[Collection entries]
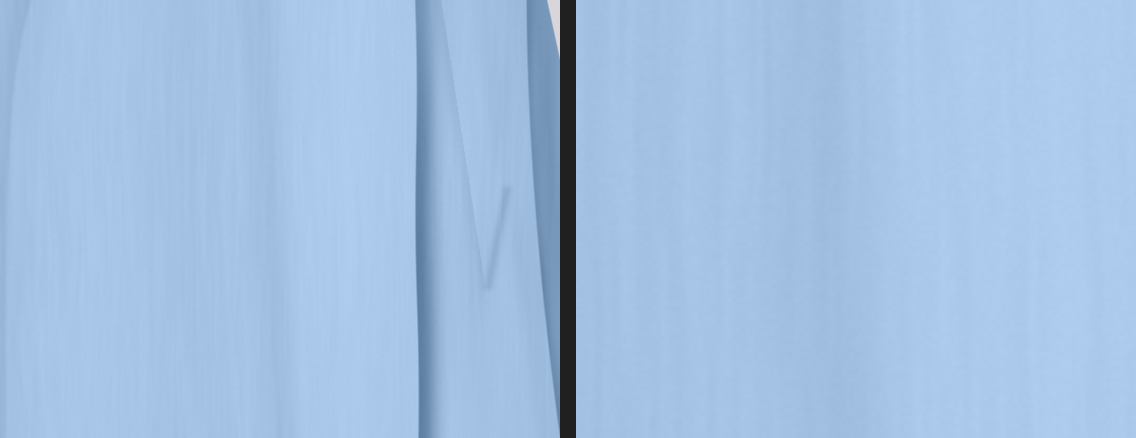
Left, the full canvas; right, a detail of the centre.
Reproduce this texture procedurally as a WebGL 2 fragment shader.

```glsl
#version 300 es
precision highp float;
// Pale blue crinkled cloth hanging in soft vertical folds.

#define LIGHT vec3(0.668, 0.788, 0.920)
#define SHADOW vec3(0.350, 0.480, 0.620)
#define BACKDROP vec3(0.850, 0.840, 0.860)
#define CRINKLE_COUNT 210.0
#define CRINKLE_DEPTH 0.085
#define GRAIN_DEPTH 0.035
#define FOLD_X 0.741
#define FOLD_WIDTH 0.029

uniform vec2 u_resolution;
out vec4 fragColor;

float hash(vec2 p) {
    vec3 q = fract(vec3(p.xyx) * 0.1031);
    q += dot(q, q.yzx + 33.33);
    return fract((q.x + q.y) * q.z);
}

float noise(vec2 p) {
    vec2 i = floor(p), f = fract(p);
    f = f * f * (3.0 - 2.0 * f);
    return mix(mix(hash(i), hash(i + vec2(1, 0)), f.x),
               mix(hash(i + vec2(0, 1)), hash(i + vec2(1, 1)), f.x), f.y);
}

float bump(float d, float width) {
    return exp(-d * d / (width * width));
}

float segmentDistance(vec2 p, vec2 a, vec2 b) {
    vec2 ab = b - a;
    return length(p - a - ab * clamp(dot(p - a, ab) / dot(ab, ab), 0.0, 1.0));
}

// Thin, nearly vertical ridges that drift and break up, centred on zero.
float crinkle(vec2 uv) {
    float drift = 0.012 * noise(uv * vec2(7.0, 2.5)) + 0.003 * noise(uv * vec2(30.0, 12.0));
    float x = (uv.x + drift) * CRINKLE_COUNT;
    float ridges = 0.6 * noise(vec2(x, uv.y * 9.0))
                 + 0.4 * noise(vec2(x * 0.47 + 40.0, uv.y * 5.0)) - 0.5;
    return ridges * mix(0.55, 1.35, noise(uv * vec2(9.0, 4.0) + 17.0));
}

// Broad light and shade on the front panel.
float frontTone(vec2 uv) {
    float t = 0.975 + 0.05 * (noise(uv * vec2(8.0, 1.6) + 5.0) - 0.5);
    float centre = uv.x - mix(0.506, 0.466, uv.y);
    t -= 0.13 * bump(centre, centre > 0.0 ? 0.027 : 0.038);
    t -= 0.085 * bump(uv.x - mix(0.36, 0.33, uv.y), 0.095);
    t += 0.035 * bump(uv.x - 0.62, 0.08);
    float hem = uv.x - (0.012 + 0.045 * pow(uv.y, 5.0));
    t -= 0.16 * (1.0 - smoothstep(-0.006, 0.004, hem));
    return t - 0.09 * bump(hem - 0.01, 0.045);
}

// Side panel with a slanted seam and a short crease.
float sideTone(vec2 uv, float pixel) {
    float down = 1.0 - uv.y;
    float seam = uv.x - (0.788 + 0.12 * down);
    float soft = pixel + 0.018 * smoothstep(0.62, 0.75, down);
    float t = mix(0.89, 0.93, smoothstep(-soft, soft, seam));
    t -= 0.12 * bump(min(seam, 0.0), 0.016) * step(seam, 0.0) * (1.0 - smoothstep(0.55, 0.75, down));
    t -= 0.10 * smoothstep(0.035, 0.075, seam);
    t += 0.04 * bump(uv.x - 0.80, 0.025) * down;
    vec2 aspect = vec2(1.28, 1.0);
    float crease = segmentDistance(uv * aspect, vec2(0.905, 0.565) * aspect, vec2(0.872, 0.348) * aspect);
    t -= 0.22 * bump(crease, 0.011);
    return t + 0.07 * (noise(uv * vec2(26.0, 3.0)) - 0.5);
}

void main() {
    vec2 uv = gl_FragCoord.xy / u_resolution;
    float pixel = 1.0 / u_resolution.x;
    float down = 1.0 - uv.y;

    // Front panel overlaps the side panel and shades it.
    float fold = uv.x - (FOLD_X + 0.005 * down + 0.002 * sin(down * 9.0));
    float side = sideTone(uv, pixel);
    side -= mix(0.60, 0.84, smoothstep(0.0, 0.45, down)) * bump(max(fold - 0.004, 0.0), FOLD_WIDTH);
    float tone = mix(frontTone(uv), side, smoothstep(-pixel, 1.5 * pixel, fold));

    // Shaded back layer beyond the outer edge.
    float outer = uv.x - (0.94 + 0.06 * pow(down, 1.8));
    float back = 0.40 - 0.22 * bump(outer, 0.012) + 0.18 * (noise(uv * vec2(60.0, 4.0)) - 0.5);
    tone = mix(tone, back, smoothstep(-pixel, 1.5 * pixel, outer));

    // Woven surface.
    tone += CRINKLE_DEPTH * crinkle(uv);
    tone += GRAIN_DEPTH * (noise(uv * vec2(400.0, 310.0)) - 0.5);

    vec3 colour = mix(SHADOW, LIGHT, tone);
    float gap = uv.x - (0.977 + 0.17 * down);
    colour = mix(colour, BACKDROP, smoothstep(-pixel, pixel, gap));
    fragColor = vec4(colour, 1.0);
}
```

Activity
Word for word, set down every line of the records above, and leave the pictures out.

Result below
Left, the full canvas; right, a detail of the centre.
Reproduce this texture procedurally as a WebGL 2 fragment shader.

```glsl
#version 300 es
precision highp float;
// Pale blue crinkled cloth hanging in soft vertical folds.

#define LIGHT vec3(0.668, 0.788, 0.920)
#define SHADOW vec3(0.350, 0.480, 0.620)
#define BACKDROP vec3(0.850, 0.840, 0.860)
#define CRINKLE_COUNT 210.0
#define CRINKLE_DEPTH 0.085
#define GRAIN_DEPTH 0.035
#define FOLD_X 0.741
#define FOLD_WIDTH 0.029

uniform vec2 u_resolution;
out vec4 fragColor;

float hash(vec2 p) {
    vec3 q = fract(vec3(p.xyx) * 0.1031);
    q += dot(q, q.yzx + 33.33);
    return fract((q.x + q.y) * q.z);
}

float noise(vec2 p) {
    vec2 i = floor(p), f = fract(p);
    f = f * f * (3.0 - 2.0 * f);
    return mix(mix(hash(i), hash(i + vec2(1, 0)), f.x),
               mix(hash(i + vec2(0, 1)), hash(i + vec2(1, 1)), f.x), f.y);
}

float bump(float d, float width) {
    return exp(-d * d / (width * width));
}

float segmentDistance(vec2 p, vec2 a, vec2 b) {
    vec2 ab = b - a;
    return length(p - a - ab * clamp(dot(p - a, ab) / dot(ab, ab), 0.0, 1.0));
}

// Thin, nearly vertical ridges that drift and break up, centred on zero.
float crinkle(vec2 uv) {
    float drift = 0.012 * noise(uv * vec2(7.0, 2.5)) + 0.003 * noise(uv * vec2(30.0, 12.0));
    float x = (uv.x + drift) * CRINKLE_COUNT;
    float ridges = 0.6 * noise(vec2(x, uv.y * 9.0))
                 + 0.4 * noise(vec2(x * 0.47 + 40.0, uv.y * 5.0)) - 0.5;
    return ridges * mix(0.55, 1.35, noise(uv * vec2(9.0, 4.0) + 17.0));
}

// Broad light and shade on the front panel.
float frontTone(vec2 uv) {
    float t = 0.975 + 0.05 * (noise(uv * vec2(8.0, 1.6) + 5.0) - 0.5);
    float centre = uv.x - mix(0.506, 0.466, uv.y);
    t -= 0.13 * bump(centre, centre > 0.0 ? 0.027 : 0.038);
    t -= 0.085 * bump(uv.x - mix(0.36, 0.33, uv.y), 0.095);
    t += 0.035 * bump(uv.x - 0.62, 0.08);
    float hem = uv.x - (0.012 + 0.045 * pow(uv.y, 5.0));
    t -= 0.16 * (1.0 - smoothstep(-0.006, 0.004, hem));
    return t - 0.09 * bump(hem - 0.01, 0.045);
}

// Side panel with a slanted seam and a short crease.
float sideTone(vec2 uv, float pixel) {
    float down = 1.0 - uv.y;
    float seam = uv.x - (0.788 + 0.12 * down);
    float soft = pixel + 0.018 * smoothstep(0.62, 0.75, down);
    float t = mix(0.89, 0.93, smoothstep(-soft, soft, seam));
    t -= 0.12 * bump(min(seam, 0.0), 0.016) * step(seam, 0.0) * (1.0 - smoothstep(0.55, 0.75, down));
    t -= 0.10 * smoothstep(0.035, 0.075, seam);
    t += 0.04 * bump(uv.x - 0.80, 0.025) * down;
    vec2 aspect = vec2(1.28, 1.0);
    float crease = segmentDistance(uv * aspect, vec2(0.905, 0.565) * aspect, vec2(0.872, 0.348) * aspect);
    t -= 0.22 * bump(crease, 0.011);
    return t + 0.07 * (noise(uv * vec2(26.0, 3.0)) - 0.5);
}

void main() {
    vec2 uv = gl_FragCoord.xy / u_resolution;
    float pixel = 1.0 / u_resolution.x;
    float down = 1.0 - uv.y;

    // Front panel overlaps the side panel and shades it.
    float fold = uv.x - (FOLD_X + 0.005 * down + 0.002 * sin(down * 9.0));
    float side = sideTone(uv, pixel);
    side -= mix(0.60, 0.84, smoothstep(0.0, 0.45, down)) * bump(max(fold - 0.004, 0.0), FOLD_WIDTH);
    float tone = mix(frontTone(uv), side, smoothstep(-pixel, 1.5 * pixel, fold));

    // Shaded back layer beyond the outer edge.
    float outer = uv.x - (0.94 + 0.06 * pow(down, 1.8));
    float back = 0.40 - 0.22 * bump(outer, 0.012) + 0.18 * (noise(uv * vec2(60.0, 4.0)) - 0.5);
    tone = mix(tone, back, smoothstep(-pixel, 1.5 * pixel, outer));

    // Woven surface.
    tone += CRINKLE_DEPTH * crinkle(uv);
    tone += GRAIN_DEPTH * (noise(uv * vec2(400.0, 310.0)) - 0.5);

    vec3 colour = mix(SHADOW, LIGHT, tone);
    float gap = uv.x - (0.977 + 0.17 * down);
    colour = mix(colour, BACKDROP, smoothstep(-pixel, pixel, gap));
    fragColor = vec4(colour, 1.0);
}
```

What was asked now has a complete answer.